Report how many lines in the material hold the word "crown". No other content is required.
━━ RECORDS TO PROCESS ━━
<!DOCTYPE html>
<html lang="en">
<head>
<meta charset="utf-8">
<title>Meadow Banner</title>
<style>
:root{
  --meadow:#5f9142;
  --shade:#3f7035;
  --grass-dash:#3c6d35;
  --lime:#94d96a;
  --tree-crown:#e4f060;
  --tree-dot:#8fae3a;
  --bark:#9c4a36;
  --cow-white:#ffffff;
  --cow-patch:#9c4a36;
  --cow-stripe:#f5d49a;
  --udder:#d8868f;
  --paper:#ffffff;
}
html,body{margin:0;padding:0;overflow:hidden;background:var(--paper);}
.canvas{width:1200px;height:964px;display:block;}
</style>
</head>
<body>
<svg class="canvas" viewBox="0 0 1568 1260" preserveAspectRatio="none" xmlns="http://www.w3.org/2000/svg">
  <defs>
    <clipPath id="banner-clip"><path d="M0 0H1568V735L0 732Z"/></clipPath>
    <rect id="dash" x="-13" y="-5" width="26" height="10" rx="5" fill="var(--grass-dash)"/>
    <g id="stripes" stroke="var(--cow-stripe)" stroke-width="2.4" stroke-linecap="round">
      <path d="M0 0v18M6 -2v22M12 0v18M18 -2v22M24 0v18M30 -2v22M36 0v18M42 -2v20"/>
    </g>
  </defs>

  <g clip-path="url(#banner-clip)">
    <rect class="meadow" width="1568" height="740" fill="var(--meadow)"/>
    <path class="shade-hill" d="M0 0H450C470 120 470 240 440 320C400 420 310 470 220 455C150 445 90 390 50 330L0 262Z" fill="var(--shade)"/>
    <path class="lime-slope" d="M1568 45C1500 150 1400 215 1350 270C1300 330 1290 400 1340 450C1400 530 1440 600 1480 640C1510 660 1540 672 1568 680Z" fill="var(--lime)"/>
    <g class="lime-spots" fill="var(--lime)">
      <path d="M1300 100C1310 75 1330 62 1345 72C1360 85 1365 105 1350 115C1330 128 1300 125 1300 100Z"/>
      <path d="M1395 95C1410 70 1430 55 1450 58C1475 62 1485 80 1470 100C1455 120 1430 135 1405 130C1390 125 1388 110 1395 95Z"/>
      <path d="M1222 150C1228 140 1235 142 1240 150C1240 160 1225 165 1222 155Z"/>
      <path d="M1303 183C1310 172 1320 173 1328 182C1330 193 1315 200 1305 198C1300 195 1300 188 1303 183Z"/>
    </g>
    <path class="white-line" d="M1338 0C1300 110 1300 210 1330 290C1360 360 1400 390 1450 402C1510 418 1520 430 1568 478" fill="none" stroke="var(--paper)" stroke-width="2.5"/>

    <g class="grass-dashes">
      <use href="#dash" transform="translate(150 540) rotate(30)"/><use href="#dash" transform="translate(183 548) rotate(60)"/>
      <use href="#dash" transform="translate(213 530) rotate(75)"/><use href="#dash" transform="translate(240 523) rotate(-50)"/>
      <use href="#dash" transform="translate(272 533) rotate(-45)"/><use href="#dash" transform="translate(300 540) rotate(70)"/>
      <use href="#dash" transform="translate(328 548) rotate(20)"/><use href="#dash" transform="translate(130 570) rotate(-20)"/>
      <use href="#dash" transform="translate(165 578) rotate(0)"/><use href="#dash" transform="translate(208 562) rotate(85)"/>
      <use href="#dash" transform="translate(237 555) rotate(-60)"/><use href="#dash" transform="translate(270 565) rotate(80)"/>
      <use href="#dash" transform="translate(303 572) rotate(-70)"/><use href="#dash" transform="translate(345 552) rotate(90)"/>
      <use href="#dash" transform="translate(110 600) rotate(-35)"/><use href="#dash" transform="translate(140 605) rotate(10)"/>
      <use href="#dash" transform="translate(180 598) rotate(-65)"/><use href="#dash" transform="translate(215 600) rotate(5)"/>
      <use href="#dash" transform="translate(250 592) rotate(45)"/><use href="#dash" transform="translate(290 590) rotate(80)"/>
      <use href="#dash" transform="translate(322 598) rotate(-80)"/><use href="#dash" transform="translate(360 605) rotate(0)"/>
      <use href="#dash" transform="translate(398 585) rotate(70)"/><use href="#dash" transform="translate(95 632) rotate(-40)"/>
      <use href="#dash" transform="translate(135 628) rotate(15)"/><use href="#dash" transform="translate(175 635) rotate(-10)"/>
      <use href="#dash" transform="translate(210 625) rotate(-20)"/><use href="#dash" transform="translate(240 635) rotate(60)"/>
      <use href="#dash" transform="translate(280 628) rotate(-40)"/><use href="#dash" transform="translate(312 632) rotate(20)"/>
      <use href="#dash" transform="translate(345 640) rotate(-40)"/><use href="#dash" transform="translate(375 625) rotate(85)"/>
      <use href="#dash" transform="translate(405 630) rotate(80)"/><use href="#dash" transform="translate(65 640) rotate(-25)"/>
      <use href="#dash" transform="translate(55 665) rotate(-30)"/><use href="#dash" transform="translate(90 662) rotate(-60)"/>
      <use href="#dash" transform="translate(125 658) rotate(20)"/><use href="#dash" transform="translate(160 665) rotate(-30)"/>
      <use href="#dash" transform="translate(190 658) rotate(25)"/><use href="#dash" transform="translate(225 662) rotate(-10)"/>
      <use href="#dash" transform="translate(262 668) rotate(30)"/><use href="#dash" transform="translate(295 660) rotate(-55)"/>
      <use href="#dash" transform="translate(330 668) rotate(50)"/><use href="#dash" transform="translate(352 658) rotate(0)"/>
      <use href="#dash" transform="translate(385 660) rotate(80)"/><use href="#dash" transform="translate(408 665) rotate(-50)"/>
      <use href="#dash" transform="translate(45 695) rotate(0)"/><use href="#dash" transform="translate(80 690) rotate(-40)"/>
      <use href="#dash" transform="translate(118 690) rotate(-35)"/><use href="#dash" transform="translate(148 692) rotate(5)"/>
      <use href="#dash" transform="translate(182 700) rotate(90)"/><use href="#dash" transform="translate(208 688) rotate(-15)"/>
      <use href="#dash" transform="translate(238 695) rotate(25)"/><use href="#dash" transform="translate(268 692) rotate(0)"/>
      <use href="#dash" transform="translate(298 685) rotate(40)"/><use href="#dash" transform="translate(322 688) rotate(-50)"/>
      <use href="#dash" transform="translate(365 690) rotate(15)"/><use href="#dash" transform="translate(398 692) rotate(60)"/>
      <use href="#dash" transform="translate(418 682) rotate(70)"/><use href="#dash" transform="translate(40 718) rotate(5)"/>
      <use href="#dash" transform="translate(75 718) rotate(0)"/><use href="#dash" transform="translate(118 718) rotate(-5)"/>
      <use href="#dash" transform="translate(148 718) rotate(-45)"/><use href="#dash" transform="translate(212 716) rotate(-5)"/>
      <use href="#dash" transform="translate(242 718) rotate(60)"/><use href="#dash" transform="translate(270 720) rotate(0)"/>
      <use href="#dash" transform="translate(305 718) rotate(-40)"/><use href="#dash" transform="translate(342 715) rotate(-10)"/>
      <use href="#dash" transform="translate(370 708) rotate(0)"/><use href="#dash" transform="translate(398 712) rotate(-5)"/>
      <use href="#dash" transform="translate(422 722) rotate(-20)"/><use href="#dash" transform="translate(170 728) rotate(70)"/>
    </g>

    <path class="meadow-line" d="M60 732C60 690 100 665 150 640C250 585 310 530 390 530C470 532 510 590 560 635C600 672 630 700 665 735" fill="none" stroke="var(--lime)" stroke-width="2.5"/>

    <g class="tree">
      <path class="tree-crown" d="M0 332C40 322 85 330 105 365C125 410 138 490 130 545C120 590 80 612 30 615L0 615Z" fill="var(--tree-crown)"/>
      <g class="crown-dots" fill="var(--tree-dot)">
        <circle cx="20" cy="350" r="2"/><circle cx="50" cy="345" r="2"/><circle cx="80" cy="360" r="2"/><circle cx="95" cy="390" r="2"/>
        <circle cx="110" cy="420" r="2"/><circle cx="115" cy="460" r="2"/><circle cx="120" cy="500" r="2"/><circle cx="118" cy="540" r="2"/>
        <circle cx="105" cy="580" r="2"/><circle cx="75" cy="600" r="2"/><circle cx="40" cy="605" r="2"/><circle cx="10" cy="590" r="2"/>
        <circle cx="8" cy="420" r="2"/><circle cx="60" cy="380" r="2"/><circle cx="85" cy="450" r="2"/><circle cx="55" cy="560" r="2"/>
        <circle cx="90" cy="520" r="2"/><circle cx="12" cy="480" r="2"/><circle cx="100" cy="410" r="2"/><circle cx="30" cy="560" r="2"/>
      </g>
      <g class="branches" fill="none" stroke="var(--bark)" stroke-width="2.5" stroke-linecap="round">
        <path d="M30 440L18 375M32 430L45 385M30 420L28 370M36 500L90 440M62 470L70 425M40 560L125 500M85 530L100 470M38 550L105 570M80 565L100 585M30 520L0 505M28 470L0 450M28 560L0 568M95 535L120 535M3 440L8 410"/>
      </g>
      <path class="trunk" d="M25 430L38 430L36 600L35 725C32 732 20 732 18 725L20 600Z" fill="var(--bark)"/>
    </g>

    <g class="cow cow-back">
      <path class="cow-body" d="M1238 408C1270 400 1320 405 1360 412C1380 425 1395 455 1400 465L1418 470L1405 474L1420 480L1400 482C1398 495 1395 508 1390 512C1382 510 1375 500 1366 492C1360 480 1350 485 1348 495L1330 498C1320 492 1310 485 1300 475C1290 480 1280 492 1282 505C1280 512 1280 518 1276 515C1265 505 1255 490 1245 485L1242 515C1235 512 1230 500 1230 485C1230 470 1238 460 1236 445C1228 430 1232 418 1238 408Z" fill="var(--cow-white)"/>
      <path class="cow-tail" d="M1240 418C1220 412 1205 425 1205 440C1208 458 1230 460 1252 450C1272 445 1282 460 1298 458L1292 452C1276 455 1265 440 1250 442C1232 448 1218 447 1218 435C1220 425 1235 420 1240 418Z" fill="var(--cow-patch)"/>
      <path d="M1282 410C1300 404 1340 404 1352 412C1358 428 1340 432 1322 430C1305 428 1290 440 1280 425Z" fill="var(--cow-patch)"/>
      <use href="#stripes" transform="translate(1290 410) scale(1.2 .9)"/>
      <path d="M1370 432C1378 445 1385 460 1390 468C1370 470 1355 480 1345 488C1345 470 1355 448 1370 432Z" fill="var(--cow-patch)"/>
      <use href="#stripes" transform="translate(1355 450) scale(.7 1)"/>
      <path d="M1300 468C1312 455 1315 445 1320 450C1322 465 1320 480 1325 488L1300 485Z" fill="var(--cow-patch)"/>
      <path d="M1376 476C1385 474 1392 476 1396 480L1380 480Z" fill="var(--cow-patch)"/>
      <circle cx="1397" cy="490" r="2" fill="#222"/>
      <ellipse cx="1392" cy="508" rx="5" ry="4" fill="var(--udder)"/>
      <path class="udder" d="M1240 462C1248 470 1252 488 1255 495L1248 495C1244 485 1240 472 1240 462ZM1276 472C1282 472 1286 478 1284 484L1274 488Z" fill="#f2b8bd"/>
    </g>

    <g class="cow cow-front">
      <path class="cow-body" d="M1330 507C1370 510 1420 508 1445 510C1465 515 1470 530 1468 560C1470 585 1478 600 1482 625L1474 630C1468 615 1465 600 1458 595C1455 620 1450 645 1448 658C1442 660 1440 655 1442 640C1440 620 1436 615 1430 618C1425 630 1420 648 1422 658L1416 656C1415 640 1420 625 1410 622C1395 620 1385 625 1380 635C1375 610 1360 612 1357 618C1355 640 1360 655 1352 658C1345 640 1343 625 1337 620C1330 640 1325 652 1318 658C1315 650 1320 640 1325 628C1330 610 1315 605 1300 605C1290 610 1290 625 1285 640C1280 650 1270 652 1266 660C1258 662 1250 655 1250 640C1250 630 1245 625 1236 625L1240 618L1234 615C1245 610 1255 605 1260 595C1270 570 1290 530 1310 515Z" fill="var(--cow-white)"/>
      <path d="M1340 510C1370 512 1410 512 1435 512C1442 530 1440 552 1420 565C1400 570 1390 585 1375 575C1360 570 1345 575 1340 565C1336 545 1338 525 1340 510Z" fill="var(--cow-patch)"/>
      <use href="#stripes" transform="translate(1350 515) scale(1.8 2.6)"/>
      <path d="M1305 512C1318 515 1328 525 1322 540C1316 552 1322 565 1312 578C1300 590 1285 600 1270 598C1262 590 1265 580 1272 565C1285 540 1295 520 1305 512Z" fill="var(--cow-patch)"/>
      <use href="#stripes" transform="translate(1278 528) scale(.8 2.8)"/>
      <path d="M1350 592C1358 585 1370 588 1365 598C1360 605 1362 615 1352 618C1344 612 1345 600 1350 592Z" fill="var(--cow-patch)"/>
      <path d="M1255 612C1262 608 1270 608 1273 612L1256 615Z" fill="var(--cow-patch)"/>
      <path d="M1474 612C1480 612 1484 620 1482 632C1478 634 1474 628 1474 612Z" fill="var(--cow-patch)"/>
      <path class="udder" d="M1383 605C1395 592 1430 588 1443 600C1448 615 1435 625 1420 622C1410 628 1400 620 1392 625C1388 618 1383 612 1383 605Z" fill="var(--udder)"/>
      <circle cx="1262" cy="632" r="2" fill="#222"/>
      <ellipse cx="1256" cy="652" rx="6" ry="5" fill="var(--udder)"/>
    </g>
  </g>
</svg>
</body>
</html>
━━━
* [ANSWER TO THE PROBLEM]: 3